Twelve pianists of monstrous talent have converged on San Antonio this week for The Gurwitz 2020, the San Antonio International Piano Competition that is now under the aegis of Musical Bridges Around the World. From Russia, Italy, South Korea, Ukraine, China and Canada they come, seeking the Gold Medal, and with it a $25,000 award. The Silver Medalist wins $15,000 and the Bronze Medalist will win $10,000.
The live performance began on Monday morning with Alexander Malikov’s peppy interpretation of two Scarlatti sonatas that almost swung, they were so dance-like. They were followed by the stormy “St. Francis of Paola Walking on the Waves,” by Franz Liszt, and Beethoven’s Sonata No. 32, wherein Malikov found a great groove.
Alexey Sychev of Russia bookended his first round performance with two pieces that displayed his abilities to hold clear pedal tones or trills with one hand while handling the complex melody in another.

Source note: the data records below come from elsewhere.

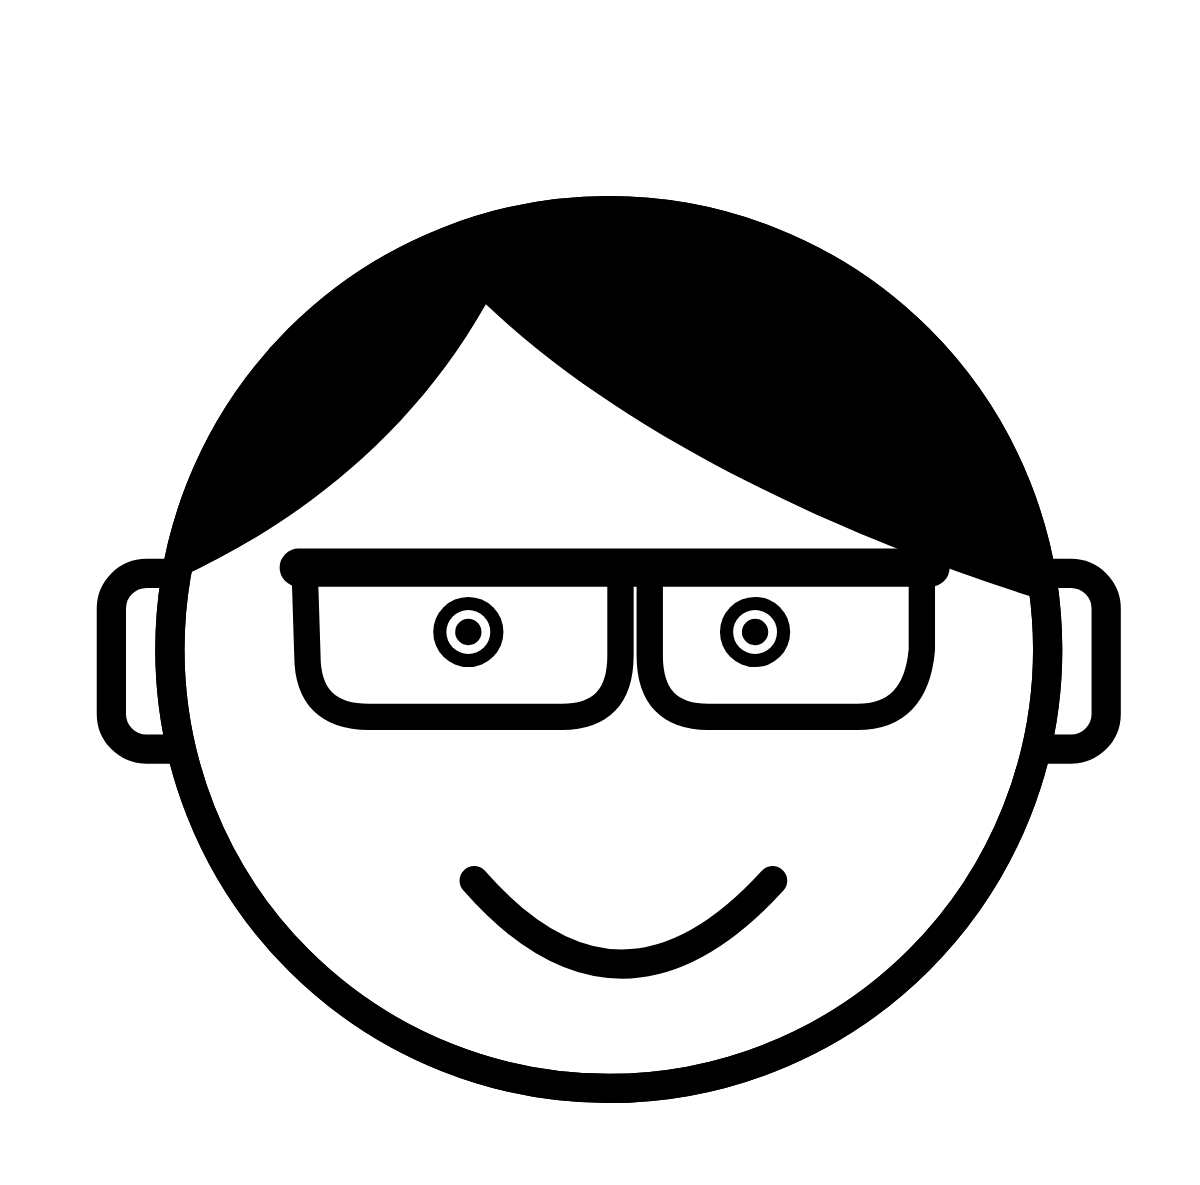
<!DOCTYPE html>
<html lang="en">
<head>
<meta charset="utf-8">
<title>Smiling Face with Glasses</title>
<style>
  :root {
    --ink: #000000;
    --paper: #ffffff;
  }
  html, body {
    margin: 0;
    padding: 0;
    width: 1200px;
    height: 1185px;
    overflow: hidden;
    background: var(--paper);
  }
  .avatar {
    display: block;
    width: 1200px;
    height: 1185px;
  }
  .outline {
    fill: var(--paper);
    stroke: var(--ink);
    stroke-width: 10;
    stroke-linejoin: round;
  }
  .hair { fill: var(--ink); }
  .frame {
    fill: none;
    stroke: var(--ink);
    stroke-width: 9;
    stroke-linejoin: round;
  }
  .frame-top {
    stroke: var(--ink);
    stroke-width: 13;
    stroke-linecap: round;
  }
  .pupil { fill: var(--ink); }
  .pupil-gap { fill: var(--paper); }
  .smile {
    fill: none;
    stroke: var(--ink);
    stroke-width: 10;
    stroke-linecap: round;
  }
</style>
</head>
<body>
<svg class="avatar" viewBox="0 0 410 405" role="img" aria-label="Smiling face with dark hair and glasses">
  <defs>
    <clipPath id="head-clip">
      <circle cx="208" cy="222" r="146"/>
    </clipPath>
    <g id="eye">
      <circle class="pupil" r="12"/>
      <circle class="pupil-gap" r="7.5"/>
      <circle class="pupil" r="4.5"/>
    </g>
  </defs>

  <g class="ears">
    <rect class="outline" x="38" y="196" width="34" height="60" rx="12"/>
    <rect class="outline" x="344" y="196" width="34" height="60" rx="12"/>
  </g>

  <circle class="outline" cx="208" cy="222" r="150"/>

  <path class="hair" clip-path="url(#head-clip)"
        d="M40,50 H380 V212 C335,200 230,165 166,104 C140,150 100,180 60,198 Z"/>

  <circle cx="208" cy="222" r="150" fill="none" stroke="var(--ink)" stroke-width="10"/>

  <g class="glasses">
    <path class="frame" d="M104,193 H212 V224 Q212,245 192,245 H126 Q105,245 105,224 Z"/>
    <path class="frame" d="M222,193 H315 V222 Q313,245 293,245 H242 Q222,245 222,224 Z"/>
    <line class="frame-top" x1="102" y1="194" x2="318" y2="194"/>
  </g>

  <use href="#eye" x="160" y="216"/>
  <use href="#eye" x="258" y="216"/>

  <path class="smile" d="M162,301 Q212,358 264,301"/>
</svg>
</body>
</html>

There was “Minstrels,” by Debussy, and Franz Liszt’s bell-like “La Campanella” etude. In between, the audience of about 100 was treated to Franz Schubert’s spooky “Erlkönig,” made famous as the soundtrack to many a silent movie.
South Korean pianist Joon Yoon closed the morning session with music by Francois Couperin, Claude Debussy, Jean-Philippe Rameau, and Sergei Prokofiev, the latter of which is challenging for both performer and audience. “I just go at these things thinking that these are performances, not competitions,” Yoon explained to TPR’s Randy Anderson after his performance. “In my mind, I’m thinking [the jury members are] part of the audience, not trying to look for the judges and please them, necessarily.”
Kenneth Thompson, CEO of Musical Arts Center of San Antonio, was in the audience, and provided some insight on what the jurors may be looking for, and how they keep up their ear stamina after so much listening.
“Certainly you have to make a lot of notes, because the level of playing here is just absolutely world class. And everyone who keeps coming on stage is more and more amazing in different ways. So you have to take extensive notes because they're going to be hearing people from today all the way through tomorrow evening. And that's 12 hours of First Round right there! I think you're also looking for what kind of an impact the overall program makes on the audience. You're looking for surprises, but also some continuity surprises that make sense to the artistic vision that the performer has.”
Thompson also said he is looking forward to the new elements added to this year’s competition, which include a World Music component with a performance on Friday evening with members of the Silk Road Ensemble, and the Final Round on Saturday night with the San Antonio Symphony, as three Finalists each perform a full concerto.
Another unique element in this year’s competition is the addition of a Junior Jury Award. Five local students will choose their favorite among the twelve competitors, and that pianist will win a $2,500 prize.
Aline Wang’s son Daniel is one of those Junior Jury members, and she says her son is honored to have a hand in the Gurwitz competition, and is looking forward to the challenge of choosing a favorite among competitors of such high caliber. She says she herself is looking forward to the Final Round.
“They’re all great performers,” Wang said.
The Gurwitz 2020 piano competition takes place this Monday-Wednesday with solo performances at Ruth Taylor Recital Hall on the Trinity University campus (free admission), followed by a World Music Round on Friday night at 7 p.m. at the Charline McCombs Empire Theatre, and then a Final Round on Saturday night at 7 p.m. with the San Antonio Symphony, at the Tobin Center for the Performing Arts. The competition is being live-streamed online at the Musical Bridges website, and KPAC 88.3 FM will be broadcasting the Final Round live at 7 p.m. on Saturday.